Problem details → For this exercise, copy each line of the records that contains the word "cling".

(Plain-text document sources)
--- --- ---
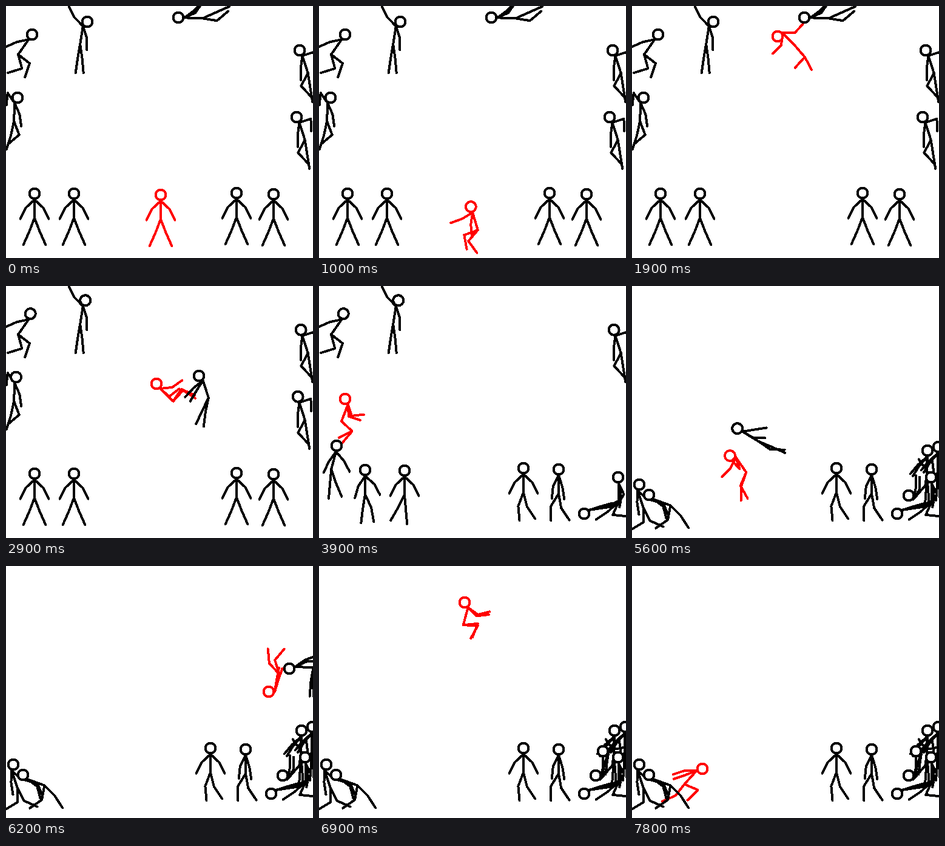
An HTML page for the animation above (8 s loop, 506 px wide and 415 px high).

```html
<!DOCTYPE html>
<html lang="en">
<head>
<meta charset="utf-8">
<title>Stick fight</title>
<style>
  html, body { margin: 0; width: 100%; height: 100%; overflow: hidden; background: #fff; }
  svg { display: block; width: 100vw; height: 100vh; }
  path, circle { stroke-width: 4; stroke-linecap: round; stroke-linejoin: round; shape-rendering: crispEdges; }
  path { fill: none; }
  circle { fill: #fff; }
</style>
</head>
<body>
<svg id="stage" viewBox="0 0 506 415"></svg>
<script>
const LOOP = 8000, STEP = 100;
const NECK = 10, SPINE = 30, ARM = 20, LEG = 24, SPLAY = 4;

const rad = deg => deg * Math.PI / 180;

// Two angles describe a matching pair of limbs, held slightly apart
const pair = l => l.length > 2 ? l : [l[0] - SPLAY, l[1] - SPLAY, l[0] + SPLAY, l[1] + SPLAY];

// Bone directions in degrees: 0 points down, 90 to the right
const rig = (spine, { neck = spine, arms = [-47, -26, 47, 26], legs = [-21, -24, 21, 24] } = {}) =>
  [neck, spine, ...pair(arms), ...pair(legs)];

const flip = p => p.map(a => -a);
const relax = ([neck, ...rest]) => [neck / 2, ...rest];

const stand = rig(0);
const pass = rig(0, { arms: [-29, -18, 29, 16], legs: [7, -14, 14, -5] });
const stepLeft = rig(0, { arms: [-34, -16, 49, 28], legs: [-9, -7, 25, 10] });
const stepBack = rig(0, { legs: [-27, -30, 5, 5] });
const stepRight = rig(0, { legs: [-21, 5, 14, 34] });
const stepLong = rig(0, { arms: [-27, -6, 18, 9], legs: [-32, 0, 10, 34] });
const walk = rig(-15, { neck: -6, arms: [-36, -25, 41, 28], legs: [-5, -5, 19, 23] });

const guard = rig(0, { arms: [-70, -106, 66, 108], legs: [-36, -31, 36, 31] });
const crouch = rig(25, { arms: [-50, -48], legs: [-83, 35] });
const spring = rig(2, { arms: [-37, -30, 33, 30], legs: [-42, 32] });
const grab = rig(44, { neck: 125, arms: [90, 137, -6, -45], legs: [41, 28, 41, -42] });
const fall = rig(46, { neck: 37, arms: [96, 125, 50, 128], legs: [142, 62] });
const stomp = rig(-21, { neck: 29, arms: [18, 96, 3, 72], legs: [47, -64, 47, -40] });
const kick = rig(52, { neck: 6, arms: [-3, 45, -3, 45], legs: [48, 40, 48, 40] });
const dive = rig(166, { neck: 90, arms: [167, 165], legs: [-137, -175, -163, 140] });
const land = rig(-42, { neck: -72, arms: [-90, -72, -69, -71], legs: [67, -45, -38, -67] });
const tuck = rig(-15, { neck: 34, arms: [50, 100], legs: [92, -25] });

const cling = rig(-18, { neck: -26, arms: [-108, -2, 7, 0], legs: [-9, -9, 28, -43] });
const hook = rig(-2, { neck: -29, arms: [-145, -6, 24, 8], legs: [-12, -18, 21, -50] });
const lunge = rig(-35, { arms: [-78, -66, -78, -66], legs: [15, -73, 52, -19] });
const hang = rig(-9, { neck: -45, arms: [-135, -153, 18, 0], legs: [-10, -8, 8, 5] });
const perch = rig(88, { arms: [114, 146, 126, 135], legs: [114, 114, 81, 130] });
const hover = rig(88, { neck: 107, arms: [125, 110, 115, 95], legs: [-6, 0] });
const stoop = rig(18, { neck: 41, arms: [-51, -43, -32, -31], legs: [-26, -25, -12, -7] });
const upside = rig(139, { neck: 49, arms: [167, 180, 148, 180], legs: [172, 215, 143, 187] });
const flung = rig(-37, { neck: -27, arms: [-71, -50, -27, -12], legs: [-43, -90, -34, -62] });
const brace = rig(2, { neck: 41, arms: [-74, -100], legs: [-7, -7, -7, 18] });
const kneel = rig(18, { neck: -15, arms: [-3, 9, 47, 74], legs: [0, -59, 27, 66] });
const crawl = rig(70, { neck: 45, arms: [58, 19], legs: [45, 33, -10, -55] });
const sit = rig(0, { neck: 6, arms: [25, -31, 10, -6], legs: [-47, -56, -24, 84] });
const lie = rig(102, { neck: 127, arms: [103, 102], legs: [110, -68] });
const slump = rig(-2, { arms: [-45, -36], legs: [2, 0] });
const drop = rig(100, { arms: [-13, -11], legs: [10, 0] });

// Tracks are keys of time, head x, head y, pose
const red = [
  [0, 255, 311, stand], [400, 255, 316, guard], [600, 255, 316, guard],
  [1200, 248, 338, crouch], [1500, 255, 316, spring],
  [1900, 240, 50, grab], [2000, 243, 46, grab], [2100, 243, 46, grab],
  [2900, 248, 161, fall], [3200, 262, 150, kick], [3500, 170, 140, tuck],
  [3900, 43, 186, stomp], [4200, 45, 110, tuck], [4400, 75, 40, kick],
  [4800, 190, 92, tuck], [5000, 219, 115, kick], [5300, 140, 240, flip(kick)],
  [5500, 158, 294, crouch], [5700, 165, 265, grab], [6200, 433, 207, dive],
  [6600, 300, 112, tuck], [6900, 240, 60, tuck], [7200, 175, 170, crouch],
  [7500, 119, 334, land], [7800, 116, 334, land]
];

// Hold on, ease the neck while the body stays put, then leave
function wait(x, y, p, leave) {
  const n = rad(p[0]);
  const settled = [x + NECK * (Math.sin(n) - Math.sin(n / 2)),
                   y + NECK * (Math.cos(n) - Math.cos(n / 2)), relax(p)];
  return [[2100, x, y, p], [2900, ...settled], [leave, ...settled]];
}

const stroll = (x, y, toX, toY, end) => [
  [3000, x, y, stand],
  [3450, (x + toX) / 2, (y + toY) / 2, pass],
  [3900, toX, toY, end]
];

const black = [
  [[1900, 284, 19, perch], [2000, 286, 22, perch], [2100, 286, 22, perch],
   [2900, 318, 148, stoop], [3100, 318, 148, stoop], [3600, 437, 375, lie]],
  [...wait(19, 151, hook, 3100), [3800, 29, 263, walk], [3900, 29, 263, walk], [4400, 12, 327, kneel]],
  [...wait(43, 47, lunge, 4200), [5000, 367, 240, upside], [5500, 456, 345, upside]],
  [...wait(134, 26, hang, 4300), [5000, 490, 133, flung], [5500, 487, 271, slump]],
  [...wait(484, 73, flip(cling), 4200), [4900, 493, 150, brace], [5000, 493, 150, brace], [5500, 505, 265, slump]],
  [...stroll(112, 309, 141, 304, stepBack), [5400, 141, 304, stepBack],
   [5700, 190, 200, perch], [6200, 467, 169, hover], [6600, 468, 305, drop]],
  [...wait(479, 183, flip(cling), 3100), [3700, 493, 315, sit]],
  [...stroll(47, 309, 76, 303, stepLeft), [5200, 76, 303, stepLeft], [5600, 28, 344, crawl]],
  stroll(380, 308, 337, 300, stepRight),
  stroll(441, 310, 395, 302, stepLong)
];

const mix = (a, b, k) => a + (b - a) * k;
const turn = (a, b, k) => a + ((b - a + 540) % 360 - 180) * k;

function sample(keys, t) {
  const next = keys.findIndex(key => key[0] > t);
  if (next <= 0) return keys[next < 0 ? keys.length - 1 : 0].slice(1);
  const [t0, x0, y0, p0] = keys[next - 1], [t1, x1, y1, p1] = keys[next];
  const k = (t - t0) / (t1 - t0);
  return [mix(x0, x1, k), mix(y0, y1, k), p0.map((a, i) => turn(a, p1[i], k))];
}

const bone = ([x, y], deg, len) => [x + len * Math.sin(rad(deg)), y + len * Math.cos(rad(deg))];

function limb(root, upper, lower, len) {
  const mid = bone(root, upper, len);
  return [root, mid, bone(mid, lower, len)];
}

function skeleton(x, y, [n, s, a1, a2, a3, a4, l1, l2, l3, l4]) {
  const neck = bone([x, y], n, NECK);
  const hip = bone(neck, s, SPINE);
  return [
    [neck, hip],
    limb(neck, a1, a2, ARM), limb(neck, a3, a4, ARM),
    limb(hip, l1, l2, LEG), limb(hip, l3, l4, LEG)
  ];
}

const stage = document.getElementById('stage');
function add(tag, attrs) {
  const el = document.createElementNS(stage.namespaceURI, tag);
  for (const name in attrs) el.setAttribute(name, attrs[name]);
  return stage.appendChild(el);
}

const figures = [red, ...black].map((keys, i) => {
  const stroke = i ? '#000' : '#f00';
  return { keys, body: add('path', { stroke }), head: add('circle', { r: 8.5, stroke }) };
});

function draw(t) {
  for (const { keys, body, head } of figures) {
    const [x, y, p] = sample(keys, t);
    const lines = skeleton(x, y, p).map(line => 'M' + line.map(pt => pt.map(v => v.toFixed(1))).join('L'));
    body.setAttribute('d', lines.join(''));
    head.setAttribute('cx', x);
    head.setAttribute('cy', y);
  }
}

const start = performance.now();
function tick() {
  const t = (performance.now() - start) % LOOP;
  draw(Math.floor(t / STEP) * STEP);
  requestAnimationFrame(tick);
}
draw(0);
requestAnimationFrame(tick);
</script>
</body>
</html>
```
--- --- ---
Task response →
const cling = rig(-18, { neck: -26, arms: [-108, -2, 7, 0], legs: [-9, -9, 28, -43] });
  [...wait(484, 73, flip(cling), 4200), [4900, 493, 150, brace], [5000, 493, 150, brace], [5500, 505, 265, slump]],
  [...wait(479, 183, flip(cling), 3100), [3700, 493, 315, sit]],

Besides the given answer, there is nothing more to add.